When you’re trying to cut back, dessert is the trickiest course to navigate.
Personally, we avoid all “reduced calorie” versions of fattening desserts. It’s better to have a small piece of the good stuff less often, then it is to have “light” versions of brownies,, cheesecake, etc.
It couldn’t be easier. Use the apples you prefer for apple pie—varieties that hold their shape when cooked. Some examples include the Baldwin, Crispin/Mutsu, Granny Smith, Honeycrisp and Pink Lady.
You can bake them or microwave them. Microwaving is faster, and is the ideal way to cook a single serving. But if you become a fan of these baked apples, try baking them to see if you prefer the consistency.
RECIPE: DIET BAKED APPLES
(e.g. Cheerios or raw oats), yogurt
1. CORE the apples and place them in a microwave-safe dish in a half inch of water.
2. SPRINKLE the cored inside liberally with Splenda, cinnamon and nutmeg. Be sure the apple skin and the water are also sprinkled. The water will turn into a sort of syrup.
3. MICROWAVE for 3-1/2 to 4 minutes or until tender. Microwave ovens vary, so test until you find the right texture. Sometimes we want an al dente baked apple; other times we cook it longer to achieve the consistency of hot applesauce.
4. OPTIONAL: Reduce the cooking water to be more syrup-like. If you’re using agave, you can flavor the syrup with cinnamon and other spices. When ready to eat…
5. GARNISH as desired and serve.
THE HISTORY OF APPLES
Apples seem like the quintessential European fruit. But they first grew wild in the Tien Shan mountains of Kazakhstan, in Central Asia, millions of years ago.
Those early apples were likely smaller and more sour than modern apples—more like crabapples.
By about 6500 B.C.E., travelers were carrying cultivated apple seeds west, to West Asia, and east to China. Charred remains of apples have been found at a Stone Age village in Switzerland. (The Stone Aged spanned 6000 B.C.E to 2000 B.C.E.) [Source]
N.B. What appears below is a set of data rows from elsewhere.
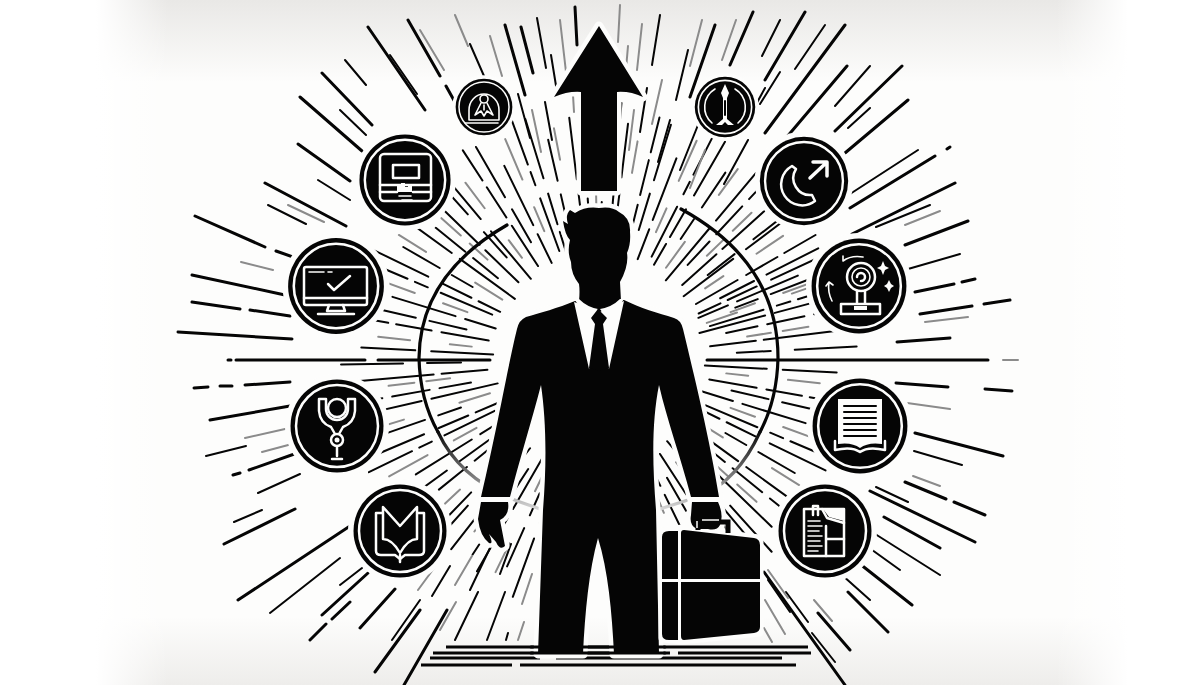
<!DOCTYPE html>
<html lang="en">
<head>
<meta charset="utf-8">
<title>Career growth illustration</title>
<style>
:root { --ink: #050505; --paper: #fdfdfc; --shade: #e9e8e6; --grey: #8b8b8b; }
html, body { margin: 0; height: 100%; overflow: hidden; background: var(--paper); }
svg { display: block; width: 1200px; height: 685px; }
.ink { fill: var(--ink); }
.paper { fill: var(--paper); }
.rays { fill: none; stroke: var(--ink); stroke-linecap: round; }
.bold { stroke-width: 3; }
.fine { stroke-width: 2; }
.soft { stroke: var(--grey); stroke-width: 2; }
.halo { fill: var(--paper); stroke: var(--paper); stroke-width: 9; stroke-linejoin: round; }
.icon { fill: none; stroke: var(--paper); stroke-width: 2.5; stroke-linecap: round; stroke-linejoin: round; }
.icon .solid { fill: var(--paper); stroke: none; }
.icon .thin { stroke-width: 1.6; }
.icon .dark { stroke: var(--ink); stroke-width: 2; }
</style>
</head>
<body>
<svg viewBox="0 0 1200 685" role="img" aria-label="Businessman with a briefcase under an upward arrow, surrounded by rays and round icons">
<defs>
  <linearGradient id="paper-shade" x1="0" y1="0" x2="0" y2="1">
    <stop offset="0" stop-color="#e9e8e6"/><stop offset=".12" stop-color="#fdfdfc"/>
    <stop offset=".9" stop-color="#fdfdfc"/><stop offset="1" stop-color="#eeedeb"/>
  </linearGradient>
  <linearGradient id="side-light">
    <stop offset="0" stop-color="#fff"/><stop offset=".08" stop-color="#fff"/><stop offset=".14" stop-color="#fff" stop-opacity="0"/>
    <stop offset=".88" stop-color="#fff" stop-opacity="0"/><stop offset=".94" stop-color="#fff"/>
  </linearGradient>
  <linearGradient id="arc-fade" gradientUnits="userSpaceOnUse" x1="0" y1="430" x2="0" y2="512">
    <stop offset="0" stop-color="#050505"/><stop offset=".55" stop-color="#777"/><stop offset="1" stop-color="#ddd"/>
  </linearGradient>
  <g id="badge">
    <circle class="paper" r="52"/><circle class="ink" r="46.5"/>
    <circle r="41" fill="none" stroke="#fdfdfc" stroke-width="2.5"/>
  </g>
  <g id="fan-a">
    <path d="M106 0H168M184 0H238"/>
    <path class="soft" d="M128 0H150M190 0H222" transform="rotate(3)"/>
    <path d="M112 0H160M170 0H206M214 0H250" transform="rotate(7)"/>
    <path d="M136 0H174M188 0H246" transform="rotate(10)"/>
    <path d="M108 0H140M150 0H216" transform="rotate(14)"/>
    <path class="soft" d="M140 0H166M196 0H240" transform="rotate(17)"/>
    <path d="M116 0H172M186 0H200M208 0H256" transform="rotate(20)"/>
  </g>
  <g id="fan-b">
    <path d="M110 0H134M142 0H174M190 0H252"/>
    <path d="M146 0H170M184 0H226" transform="rotate(4)"/>
    <path class="soft" d="M114 0H146M204 0H236" transform="rotate(6)"/>
    <path d="M104 0H172M182 0H244" transform="rotate(10)"/>
    <path d="M130 0H162M172 0H210M220 0H232" transform="rotate(13)"/>
    <path class="soft" d="M150 0H174M186 0H212" transform="rotate(16)"/>
    <path d="M112 0H158M166 0H240" transform="rotate(18)"/>
    <path d="M138 0H172M196 0H258" transform="rotate(22)"/>
  </g>
  <path id="body" d="M575 301C558 308 540 313 526 317Q519 320 517 329C508 365 499 420 481 497H510C520 458 532 420 541 385C546 420 547 460 543 510L538 654H583C585 612 589 570 598 538C608 570 612 612 614 654H659L656 510C652 460 652 420 659 385C667 420 680 455 691 497H719C710 440 694 375 683 329Q681 320 674 318C658 313 640 308 624 300Z"/>
  <path id="head" d="M579 301Q580 291 579 284Q571 274 571 262Q567 252 570 240Q565 235 563 221L568 224Q565 215 570 210L575 213Q586 206 599 208Q612 206 619 212Q631 218 630 232Q631 244 627 253Q629 266 620 282L621 301L600 312Z"/>
  <path id="left-hand" d="M481 502H508Q510 515 500 520L505 546Q500 551 496 542L489 534Q494 545 489 543Q480 536 478 519Z"/>
  <path id="right-hand" d="M692 502H718Q724 515 720 525Q717 531 708 529H697Q689 526 691 515Z"/>
  <path id="arrow" d="M599 26L643 97Q630 91 617 92V191H581V92Q568 91 554 97Z"/>
</defs>

<g id="background">
  <rect width="1200" height="685" fill="url(#paper-shade)"/>
  <rect width="1200" height="685" fill="url(#side-light)"/>
</g>

<g id="inner-rays" class="rays fine" transform="translate(599 360)">
  <use href="#fan-a" transform="rotate(3)"/>
  <use href="#fan-b" transform="rotate(26)"/>
  <use href="#fan-a" transform="rotate(50)"/>
  <use href="#fan-b" transform="rotate(110)"/>
  <use href="#fan-a" transform="rotate(134)"/>
  <use href="#fan-b" transform="rotate(157)"/>
  <use href="#fan-a" transform="rotate(183)"/>
  <use href="#fan-b" transform="rotate(206)"/>
  <use href="#fan-a" transform="rotate(230)"/>
  <use href="#fan-b" transform="rotate(253)"/>
  <use href="#fan-a" transform="rotate(277)"/>
  <use href="#fan-b" transform="rotate(300)"/>
  <use href="#fan-a" transform="rotate(323)"/>
  <use href="#fan-b" transform="rotate(335)"/>
</g>

<g id="outer-rays" class="rays">
  <path class="bold" d="M575 7L577 45M505 25L525 95M521 27L533 73M408 20L440 76M446 86L456 104M368 27L425 110M322 73L372 125M300 97L362 151M298 144L350 181M265 183L346 226M195 216L265 247M276 251L310 263M192 275L285 295M192 302L240 309M250 310L290 316M178 332L292 339M228 360H231M236 360H365M378 360H490M194 388L208 387M220 386L232 386M245 385L290 382M210 420L290 406M233 475L240 473M249 470L300 452M224 544L295 509M238 600L350 526M322 615L368 573M310 640L326 624M332 619L350 602M360 628L395 589M375 672L420 610"/>
  <path class="bold" d="M715 25L690 97M753 12L730 65M805 12L765 80M845 25L765 133M847 66L775 151M902 66L835 131M908 100L845 153M950 147L947 149M935 156L850 208M955 183L852 234M968 221L905 245M975 279L962 282M954 284L915 292M1010 300L984 304M972 306L920 314M950 338L897 342M707 360H988M985 389L1012 391M948 387L896 383M1003 456L915 433M985 515L954 502M946 499L905 482M975 542L870 491M940 548L884 517M912 605L860 564M888 632L848 592M850 650L818 613"/>
  <path class="fine" d="M537 18L546 68M551 55L558 98M545 102L552 140M518 94L530 138M470 44L484 76M390 55L417 94M345 60L366 85M340 110L366 135M318 180L350 200M268 205L306 224M206 456L246 446M258 493L300 474M234 522L262 510M270 613L340 558M340 585L362 568M392 640L420 600M432 596L450 566M455 640L478 592M487 640L505 592M470 590L490 548M500 574L511 544M660 15L652 65M688 50L676 100M647 88L640 132M670 120L658 162M700 120L680 170M780 20L762 56M780 72L760 104M825 25L795 69M870 66L835 106M870 108L848 128M918 150L850 194M930 205L876 227M960 254L908 269M962 465L914 451M908 502L876 487M940 575L872 532M900 570L868 547M870 600L842 575M808 622L786 592M835 662L812 633M790 612L768 580M506 640L508 633M765 88L742 130M748 140L724 184"/>
  <path class="soft" d="M455 15L468 46M420 30L444 70M490 36L502 76M560 20L566 72M572 78L574 112M532 110L541 152M620 5L618 42M628 46L624 92M634 110L629 150M642 24L637 70M702 20L690 66M736 20L722 60M662 80L652 124M705 150L690 188M241 262L273 270M288 205L324 222M245 438L285 429M262 452L292 444M418 590L440 560M522 604L532 574M518 640L524 622M900 402L950 409M925 322L968 317M1003 360H1018M913 476L940 486M765 600L785 634M764 628L772 642M905 225L940 211M814 600L832 621"/>
  <path class="soft" d="M768 570L788 598M455 585L472 556M440 630L456 602"/>
</g>

<g id="orbit" class="rays" stroke-width="3.2">
  <path d="M507 225Q420 275 419 358Q420 400 438 432"/>
  <path d="M681 209Q778 262 778 358Q777 400 760 432"/>
  <path stroke="url(#arc-fade)" d="M438 432Q460 480 520 502L540 509M760 432Q738 480 700 497M688 500L660 509"/>
</g>

<g id="floor" class="rays bold">
  <path d="M404 685L447 610M845 685L764 572"/>
  <path stroke-linecap="butt" d="M446 647H808M433 653H670M678 653H811M430 658H540M556 658H782M421 665H512M520 665H796"/>
</g>

<g id="growth-arrow"><use href="#arrow" class="halo"/><use href="#arrow" class="ink"/></g>

<g id="businessman">
  <use href="#head" class="halo"/><use href="#body" class="halo"/>
  <use href="#left-hand" class="halo"/><use href="#right-hand" class="halo"/>
  <path class="rays bold" stroke-linecap="butt" d="M531 647H665M531 653H665"/>
  <use href="#body" class="ink"/>
  <path class="paper" d="M574 302L589 369L599 340L609 369L624 301L600 311Z"/>
  <use href="#head" class="ink"/>
  <path class="paper" d="M575 300L579 299Q587 307 598 309L588 321ZM624 299L620 299Q612 307 600 309L609 321Z"/>
  <path class="ink" d="M598 309L607 318L603 324L609 368L599 371L589 368L595 324L591 318Z"/>
  <path class="paper" d="M481 497H509V500H481ZM691 497H719V500H691Z"/>
  <use href="#left-hand" class="ink"/>
</g>

<g id="briefcase">
  <path class="halo" d="M663 532L682 529L759 539V632L682 640L663 638Z"/>
  <path class="ink" d="M669 531H678V640H669Q662 640 662 634V537Q662 531 669 531ZM684 530L754 538Q760 539 760 545V627Q760 632 754 633L684 640Q681 640 681 636V533Q681 530 684 530Z"/>
  <path class="paper" d="M662 579H760V582H662Z"/>
  <path d="M698 530V522H728V533" fill="none" stroke="#050505" stroke-width="5"/>
  <use href="#right-hand" class="ink"/>
  <path d="M697 521V528M702 520H719" fill="none" stroke="#fdfdfc" stroke-width="1.5"/>
</g>

<g id="badges">
  <g class="icon" transform="translate(484 107)">
    <use href="#badge" transform="scale(.61)" stroke="none"/>
    <path class="thin" d="M-15 13V3A15 16 0 0 1 15 3V13ZM-19 16H14"/>
    <circle class="thin" cy="-8" r="4"/><path class="thin" d="M-3-4L-9 8L-3 4L0 9L3 4L9 8L3-4M0-2V3"/>
  </g>
  <g class="icon" transform="translate(405 180)">
    <use href="#badge" transform="scale(.98)" stroke="none"/>
    <rect x="-25" y="-26" width="51" height="47" rx="4"/>
    <path d="M14-15H-12V-2H14ZM-25 5H26M-25 12H-8M8 12H26"/>
    <path class="solid" d="M-8 12V6H-4V3H0V7H3V4H7V12Z"/>
    <path class="thin" d="M-6 16H6M-3 20H7"/>
  </g>
  <g class="icon" transform="translate(336 286)">
    <use href="#badge" transform="scale(1.03)" stroke="none"/>
    <rect x="-32" y="-19" width="63" height="38" rx="2"/>
    <path d="M-32 12H31M-7 19L-9 25H9L7 19M-18 28H18M-8-2L-2 4L14-10"/>
    <path class="thin" d="M-27-14H-12M-8-14H-4"/>
  </g>
  <g class="icon" transform="translate(337 426)">
    <use href="#badge" stroke="none"/>
    <path d="M-18-27H-11V-17A11 11 0 0 0 11-17V-27H18V-15Q17-3 6 1L2 8M-18-27V-15Q-17-3-6 1L-2 8"/>
    <circle cy="-18" r="9"/><circle cy="14" r="6"/><circle class="solid" cy="14" r="2.5"/>
    <path d="M0 21V30M-5 33H5"/>
  </g>
  <g class="icon" transform="translate(400 531)">
    <use href="#badge" stroke="none"/>
    <path d="M-18-18H-24V20Q-24 24-19 24H-5L0 28L5 24H19Q24 24 24 20V-18H18M0-5L-17-24V8Q-8 8 0 22Q8 8 17 8V-24Z"/>
    <path d="M0 24V31"/>
  </g>
  <g class="icon" transform="translate(725 107)">
    <use href="#badge" transform="scale(.65)" stroke="none"/>
    <path d="M-13 16A21 21 0 0 1-10-18M10-18A21 21 0 0 1 13 16" class="thin"/>
    <path class="solid" d="M0-23L4-14L2-9V12L9 18H3L0 15L-3 18H-9L-2 12V-9L-4-14Z"/>
    <path class="dark" d="M0-6V8"/>
  </g>
  <g class="icon" transform="translate(804 181)">
    <use href="#badge" transform="scale(.95)" stroke="none"/>
    <path d="M-12-15A21 21 0 1 0 11 20L8 14A17 17 0 0 1-8-12Z"/>
    <path stroke-width="3.5" d="M6-3L22-18M9-19H23V-5"/>
  </g>
  <g class="icon" transform="translate(859 286)">
    <use href="#badge" transform="scale(1.02)" stroke="none"/>
    <circle cx="2" cy="-9" r="14"/><circle class="thin" cx="2" cy="-9" r="9"/>
    <path d="M-2-9A4 4 0 1 1 2-5M-2 5V17M6 5V17M-18 18H21V28H-18Z"/>
    <path class="solid" d="M-5 20H8V24H-5ZM24-25L26-20L30-18L26-16L24-11L22-16L18-18L22-20ZM30-6L32-2L35 0L32 2L30 6L28 2L25 0L28-2Z"/>
    <path class="thin" d="M-27 15A31 31 0 0 1-30-4L-33 0M-30-4L-26-1M-16-25Q-8-31 4-29M-16-25L-16-30"/>
  </g>
  <g class="icon" transform="translate(860 426)">
    <use href="#badge" transform="scale(1.02)" stroke="none"/>
    <path class="solid" d="M-22-27H22V18Q8 16 0 22Q-8 16-22 18Z"/>
    <path class="dark" d="M-16-20H16M-16-14H16M-16-8H16M-16-2H16M-16 4H16M-16 10H16"/>
    <path d="M-25 15V24Q-8 20 0 26Q8 20 25 24V15"/>
  </g>
  <g class="icon" transform="translate(825 531)">
    <use href="#badge" stroke="none"/>
    <rect x="-21" y="-22" width="40" height="47"/>
    <path d="M-3-22L2-13L19-8M1-5V25M1 8H19M-12-16V-25H-7V-16"/>
    <path class="thin" d="M-17-10H-5M-17-5H-3M-17 0H-6M-17 5H-3M-17 10H-5M-17 15H-3M-17 20H-7"/>
    <path class="solid" d="M-2-22H19V-10L4-14Z"/>
  </g>
</g>
</svg>
</body>
</html>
By the third century B.C.E., the Greeks were growing several varieties of apples; the ancient Romans also grew and loved the fruit.
Around 100 C.E., the Roman Legions brought apples along as they advanced north through Europe. Gaul (ancient France) became a fertile region for apple cultivation. The Romans also planted apples in Brittania (England). Centuries later, following the Norman conquest in 1066, new varieties of apple from France were introduced to England.
Apples were a boon to Europeans. They ripened just as it was getting cold and they could keep all winter, a valuable food source when nothing else was growing. Apples were also sliced, dried and stored. And bitter varieties were pressed to make cider.
The word “apple” comes from the Old English word, “aeppel.” Cognates appear in Dutch, Old Frisian, Old High German and Old Saxon. According to What’s Cooking America, there are approximately 10,000 different kinds of varieties of apples grown around the world with more than 7,000 of these varieties grown in the U.S. (only a fraction are grown commercially).
Apples arrived in the New World in 1607, with the Jamestown settlers. The seeds and cuttings they brought from Europe were not all suited for cultivation in Virginia, but they began to mutate to new varieties of American apples.
Many of these apples were fairly bitter—not hand fruit, but important for making cider, which was more valuable than hand fruit or cooking fruit.
Most early colonists grew their own apples. Due to unhealthy water sources, most people, including children, drank beer or hard cider instead of water (the same was true in Europe).
Apples were being grown in Massachusetts as early as 1630. Mutation was continually creating new breeds. The McIntosh mutation was discovered in 1796, by a farmer named John McIntosh.
Sweet apples for eating were grown as well, and today they’re grown in every state. Thomas Jefferson had a part in the development of the Fuji apple.
As the story goes, the French minister to the United States gave Jefferson a gift of apple cuttings; Jefferson donated them to a Virginia nursery which cultivated them as the “Ralls Genet.” In 1939, Japanese apple breeders crossed the genes from the Red Delicious apple with the Ralls Genet, resulting in the now-ubiquitous Fuji apple. [Source]